So take a deep breath and admit the Rams and 'Fins are also on the doorstep of greatness. An ugly greatness, but it's still amazing and we should be impressed. Mind you, the winless Bucs were a hapless expansion team and, perhaps even more important, they lost 'em all -- you guessed it -- in a 14-game season. Should the Rams or 'Fins lose all 16, they will have done the unthinkable, eclipsing the worst of the worst.
Oh-and-eight never felt so exciting, did it? It's not like both teams haven't had some shots at a win. The Rams losses include San Francisco (2-5) and Arizona (3-4), both at home. I could toss a home loss to Cleveland on that list, too, but I'm happy to report the Browns are finally looking like a good football team.
It also stings a little more for Miami when you factor in that this same organization remains the only team to run the table back in 1972. How the mighty have fallen. Oh, sure it's easy to toss this year's edition on the ash heap and write them off as underachievers, but is it that simple? Are we doing ourselves a disservice when we fail to consider that there may be elements of greatness in a winless campaign? That, my friends, is why we break things down scientifically.
What the name "Shula" means to them:
What the name "Saban" means to them:
Does the QB's name inspire confidence?
On any given Sunday...
'72 Dolphins: We will win.
'07 Dolphins: We play like a decent Div. III school... but an honest Div. III school! Seriously, those '72 Fins won a bunch of games in collusion with the refs who were afraid to anger Don Shula while he was the head of the NFL's Competition Committee. I was there, I saw it too many times. This is also just a long-winded way to say...
ADVANTAGE: '07 'FINS!
Opportunities to get creative:
'72 Dolphins: RBs Larry Csonka, Jim Kiick, and Mercury Morris armed the offense with three completely different skill-sets that keep opponents guessing.
'07 Dolphins: Fans who are sick of putting paper bags over their heads can try to come up with a new way to acknowledge their humiliation. Might I suggest our old friend public drunkenness?
ADVANTAGE: '07 Dolphins. I've never drawn up an NFL game plan, but I sure have been "faced" in Miami, and it is great!
Draft day means:
Monday Night Football:
Okay, show of hands -- how many of you remember the original WFL -- not to be confused with NFL Europe? Huh? The Detroit Wheels? Philadelphia Bell? Chicago Fire? Or how about one of the strangest team names in professional sports history: The Birmingham Vulcans!
Wait 'til next year when:
South Beach is synonymous with:
Nowhere to go but...
So there you have it -- it's all so simple when you break things down scientifically. In a stunner for the ages, the advantage goes to... the '07 DOLPHINS!
I better go check my math, but in the meantime I guess you could call this a triumph of hope over satisfaction.
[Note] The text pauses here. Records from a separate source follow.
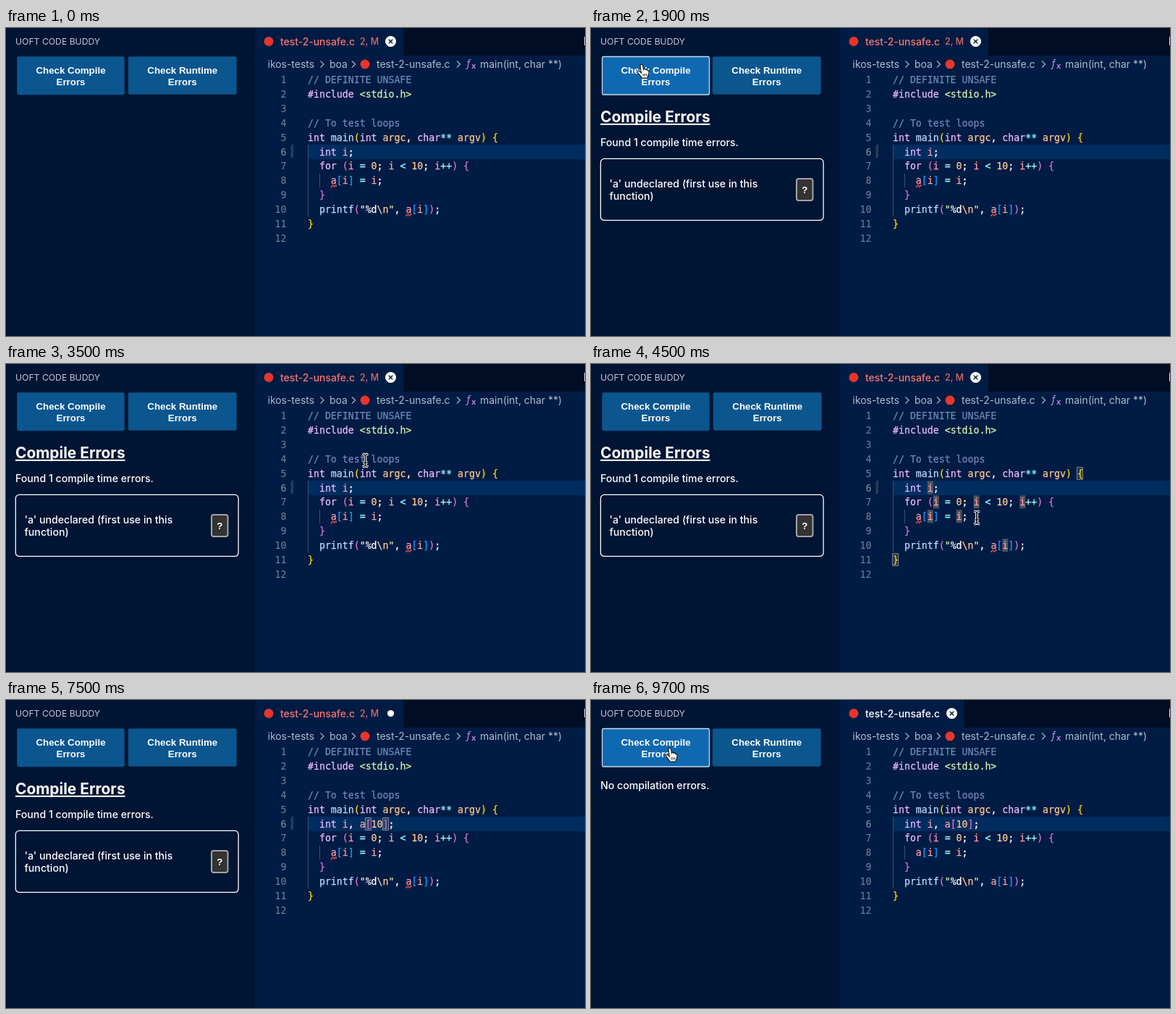
Animation of 800 by 425 pixels, one loop 9.8 s. Source, as an HTML page with a canvas:

```html
<!DOCTYPE html>
<html lang="en">
<head>
<meta charset="utf-8">
<title>Code checker</title>
<style>
html, body { margin: 0; overflow: hidden; background: #001433; }
canvas { display: block; }
</style>
</head>
<body>
<canvas id="stage" width="800" height="425"></canvas>
<script>
const ctx = document.getElementById('stage').getContext('2d');
const LOOP = 9800;
const CELL = 7.965, CODE_X = 417, ROW = 19.9;
const UI = 'Inter, sans-serif', ARIAL = '"Liberation Sans", sans-serif';
const BODY = '500 14.15px ' + UI, BOLD = 'bold 13.3px ' + ARIAL;
const MONO = '13.23px "DejaVu Sans Mono", monospace';
const BRACKETS = ['#ffd700', '#da70d6', '#179fff'];
const TOKEN = /\/\/.*|"|%d|\\n|#\w+|<\w+\.h>|[a-z]+|\d+|[=<+*]+|\s+|./g;

// Times of the events, in ms
const T = { hover: 1200, errors: 1500, leave: 2300, focus: 3900, comma: 5000, space: 5200,
  letter: 5500, accept: 6300, save: 8100, clean: 8500, rehover: 9050, passed: 9500 };

// Pointer stops: [time, x, y]
const VISITS = [
  [[500, 330, -12], [1200, 72, 60], [2150, 72, 60], [2700, 509, 94], [3200, 509, 94],
   [3800, 484, 172], [4000, 484, 172], [4400, 533, 212], [T.comma, 533, 212]],
  [[8500, 533, 212], [9150, 111, 76], [LOOP, 111, 76]]
];

function text(str, x, y, font, color, align = 'left') {
  ctx.font = font;
  ctx.fillStyle = color;
  ctx.textAlign = align;
  ctx.fillText(str, x, y);
}

// Code text is slightly emboldened
function codeText(str, x, y, color) {
  text(str, x, y, MONO, color);
  ctx.strokeStyle = color;
  ctx.lineWidth = .25;
  ctx.strokeText(str, x, y);
}

function rect(x, y, w, h, color) {
  ctx.fillStyle = color;
  ctx.fillRect(x, y, w, h);
}

function roundBox(x, y, w, h, r, fill, stroke, width = 1) {
  ctx.beginPath();
  ctx.roundRect(x, y, w, h, r);
  if (fill) { ctx.fillStyle = fill; ctx.fill(); }
  if (stroke) { ctx.strokeStyle = stroke; ctx.lineWidth = width; ctx.stroke(); }
}

function disc(x, y, r, color) {
  ctx.beginPath();
  ctx.arc(x, y, r, 0, 7);
  ctx.fillStyle = color;
  ctx.fill();
}

function line(points, color, width) {
  ctx.beginPath();
  points.forEach(([x, y]) => ctx.lineTo(x, y));
  ctx.strokeStyle = color;
  ctx.lineWidth = width;
  ctx.stroke();
}

function button(x, y, w, h, label, hot) {
  roundBox(x - .5, y - .5, w + 1, h + 1, 2, hot ? '#0f69b0' : '#0b568e', hot ? '#c4dcf2' : '#084273', hot ? 1.3 : 1);
  text(label, x + w / 2, y + 23, BOLD, '#fff', 'center');
  text('Errors', x + w / 2, y + 38.5, BOLD, '#fff', 'center');
}

function sidebar(t) {
  rect(0, 0, 344, 425, '#001433');
  text('UOFT CODE BUDDY', 13, 23, '12.2px ' + UI, '#c0c9d7');
  const hot = t >= T.hover && t < T.leave || t >= T.rehover;
  button(16, 40, 147, 51.5, 'Check Compile', hot);
  button(hot ? 168.5 : 169.5, 40, 148.5, 51, 'Check Runtime', false);
  if (t >= T.passed) {
    text('No compilation errors.', 13, 123, BODY, '#fff');
  } else if (t >= T.errors) {
    text('Compile Errors', 13, 130, 'bold 20.9px ' + UI, '#fff');
    rect(13, 131.8, 151.5, 2, '#fff');
    text('Found 1 compile time errors.', 13, 163, BODY, '#fff');
    roundBox(13.3, 180.4, 307.8, 85, 5, null, '#fff', 1.3);
    text("'a' undeclared (first use in this", 25.5, 220, BODY, '#fff');
    text('function)', 25.5, 236.5, BODY, '#fff');
    roundBox(284, 208, 22.5, 30, 3, '#333', '#a5a5a5', 2);
    text('?', 295.2, 227.5, BOLD, '#fff', 'center');
  }
}

function chevron(x) {
  line([[x, 45.5], [x + 4.5, 50], [x, 54.5]], '#a5b3c8', 1.2);
}

function header(t) {
  const clean = t >= T.clean, unsaved = t >= T.comma && t < T.save;
  const tabEnd = clean ? 515 : 549, markX = clean ? 498.5 : 531.5;
  rect(344, 0, 456, 425, '#001c44');
  rect(tabEnd, 0, 800 - tabEnd, 38, '#000d24');
  rect(799, 12, 1, 12, '#cfd6e2');
  disc(363, 18.5, 6.5, '#e8352c');
  text('test-2-unsafe.c', 379, 23.5, '500 13.9px ' + UI, clean ? '#fff' : '#f8756f');
  if (!clean) text('2, M', 489, 23, '500 12.4px ' + UI, '#dc6a64');
  if (unsaved) {
    disc(markX, 18.5, 4.6, '#fff');
  } else {
    disc(markX, 18.5, 7.5, '#fff');
    for (const s of [-1, 1]) line([[markX - 2.7, 18.5 - 2.7 * s], [markX + 2.7, 18.5 + 2.7 * s]], '#001c44', 1.5);
  }
  const crumb = (str, x) => text(str, x, 55, '13.95px ' + UI, '#adbacd');
  crumb('ikos-tests', 361.5);
  chevron(434.5);
  crumb('boa', 447);
  chevron(478);
  disc(496, 50, 6.5, '#e8352c');
  crumb('test-2-unsafe.c', 512);
  chevron(623);
  text('ƒ', 636, 54, 'italic 15px ' + UI, '#b180d7');
  text('x', 643, 56, 'bold 11px ' + UI, '#b180d7');
  crumb('main(int, char **)', 655);
}

function tokenColor(token) {
  if (token.startsWith('//')) return '#7285b7';
  if (/^(#\w+|int|char|for)$/.test(token)) return '#ebbbff';
  if (/^("|<\w)/.test(token)) return '#d1f1a9';
  if (/^(main|printf)$/.test(token)) return '#bbdaff';
  if (/^(\d+|arg[cv]|\\n)$/.test(token)) return '#ffc58f';
  if (/^[ai]$/.test(token)) return '#ff9da4';
  if (/^[=<+*]+$/.test(token)) return '#99ffff';
  return '#fff';
}

function declaration(t) {
  if (t < T.comma) return '  int i;';
  if (t < T.space) return '  int i,;';
  if (t < T.letter) return '  int i, ;';
  return t < T.accept ? '  int i, a\u00a0\u00a0\u00a0\u00a0;' : '  int i, a[10];';
}

const colX = col => CODE_X + col * CELL;
const rowY = row => 61 + (row - 1) * ROW;

function bracketBox(row, col) {
  const x = Math.round(colX(col)) - .5, y = Math.round(rowY(row)) + 1.5;
  roundBox(x, y, 8, 17, 0, 'rgba(120,130,120,.25)', '#7d8388');
}

function squiggle(row, col) {
  const points = [];
  for (let x = 0; x <= 8; x += .5) points.push([colX(col) + x, rowY(row) + 17.8 + 1.4 * Math.sin(x * 1.6)]);
  line(points, '#f0443e', 1.3);
}

function editor(t) {
  const lines = ['// DEFINITE UNSAFE', '#include <stdio.h>', '', '// To test loops',
    'int main(int argc, char** argv) {', declaration(t), '  for (i = 0; i < 10; i++) {',
    '    a[i] = i;', '  }', '  printf("%d\\n", a[i]);', '}', ''];
  const focused = t >= T.focus && t < T.rehover + 250;
  const marksI = t >= T.focus && t < T.comma;
  rect(418, 161, 382, 20, '#002d60');
  rect(417, 161, 1, 99, '#36506f');
  rect(433, 201, 1, 19, '#36506f');
  if (t < T.clean) {
    for (let y = 163; y < 181; y += 3) line([[393.5, y + 1], [397, y - 2]], '#6f8291', 1);
  }
  if (t >= T.focus && t < T.accept) {
    bracketBox(5, 32);
    bracketBox(11, 0);
  } else if (t >= T.accept && t < T.clean) {
    bracketBox(6, 10);
    bracketBox(6, 13);
  }

  let depth = 0;
  lines.forEach((code, n) => {
    const row = n + 1, base = rowY(row) + 15;
    text(row, 387.5, base, MONO, row === 6 ? '#8492a3' : '#71839a', 'right');
    for (const { 0: token, index } of code.matchAll(TOKEN)) {
      let color = tokenColor(token);
      if (/[([{]/.test(token)) color = BRACKETS[depth++ % 3];
      else if (/[)\]}]/.test(token)) color = BRACKETS[--depth % 3];
      if (token === 'i' && marksI) rect(colX(index), rowY(row) + 1, 8, 18, '#4b515c');
      codeText(token, colX(index), base, color);
    }
  });
  if (t >= T.letter && t < T.accept) text('[10]', colX(10), rowY(6) + 15, 'italic ' + MONO, '#62789a');
  if (t < T.clean) {
    squiggle(8, 4);
    squiggle(10, 17);
  }

  const typing = t >= T.comma && t < T.accept;
  const blink = Math.floor((t - T.focus) / 500) % 2 === 0;
  if (focused && (typing || blink)) {
    const col = t < T.comma ? 7 : t < T.space ? 8 : t < T.letter ? 9 : t < T.accept ? 10 : 14;
    rect(colX(col) - .7, 162, 2, 18, '#fff');
  }
}

function iBeam(x, y) {
  const shape = [[[x - 4, y - 9], [x - 1, y - 8], [x, y - 6], [x, y + 6], [x - 1, y + 8], [x - 4, y + 9]],
    [[x + 4, y - 9], [x + 1, y - 8], [x, y - 6], [x, y + 6], [x + 1, y + 8], [x + 4, y + 9]],
    [[x - 3, y + 3], [x + 3, y + 3]]];
  for (const [color, width] of [['#fff', 3.4], ['#111', 1.3]]) {
    shape.forEach(points => line(points, color, width));
  }
}

function hand(x, y) {
  const glove = new Path2D('M-4 -8C-4 -10.5 -1 -10.5 -.5 -8L.5 -3C1 -4.5 3 -4 3.2 -2.5C4 -3.6 5.6 -3 5.8 -1.5C7 -2 8 -1 8 .5C8 4 7 5 6 9L-2 9C-3 6 -6 4 -7.5 1C-8 -.7 -6 -1.5 -4.6 0L-2.6 2Z');
  ctx.save();
  ctx.translate(x, y);
  ctx.fillStyle = '#fff';
  ctx.strokeStyle = '#111';
  ctx.lineWidth = 1.1;
  ctx.fill(glove);
  ctx.stroke(glove);
  for (const dx of [0, 2.3, 4.6]) line([[dx, 3], [dx + .2, 6.5]], '#111', .9);
  ctx.restore();
}

function pointer(t) {
  const visit = VISITS.find(v => t >= v[0][0] && t < v.at(-1)[0]);
  if (!visit) return;
  const next = visit.findIndex(stop => stop[0] > t);
  const [t0, x0, y0] = visit[next - 1], [t1, x1, y1] = visit[next];
  const p = (t - t0) / (t1 - t0), ease = p * p * (3 - 2 * p);
  const x = x0 + (x1 - x0) * ease, y = y0 + (y1 - y0) * ease;
  (x < 344 ? hand : iBeam)(x, y);
}

function frame(now) {
  const t = Math.floor(now % LOOP / 100) * 100;
  header(t);
  editor(t);
  sidebar(t);
  pointer(t);
  requestAnimationFrame(frame);
}
requestAnimationFrame(frame);
</script>
</body>
</html>
```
Anticipation over fruition... or just plain crazy.
Until next time, I'm Nick Bakay reminding you the numbers never lie... and by next time I mean later this week, right here at the dot-com!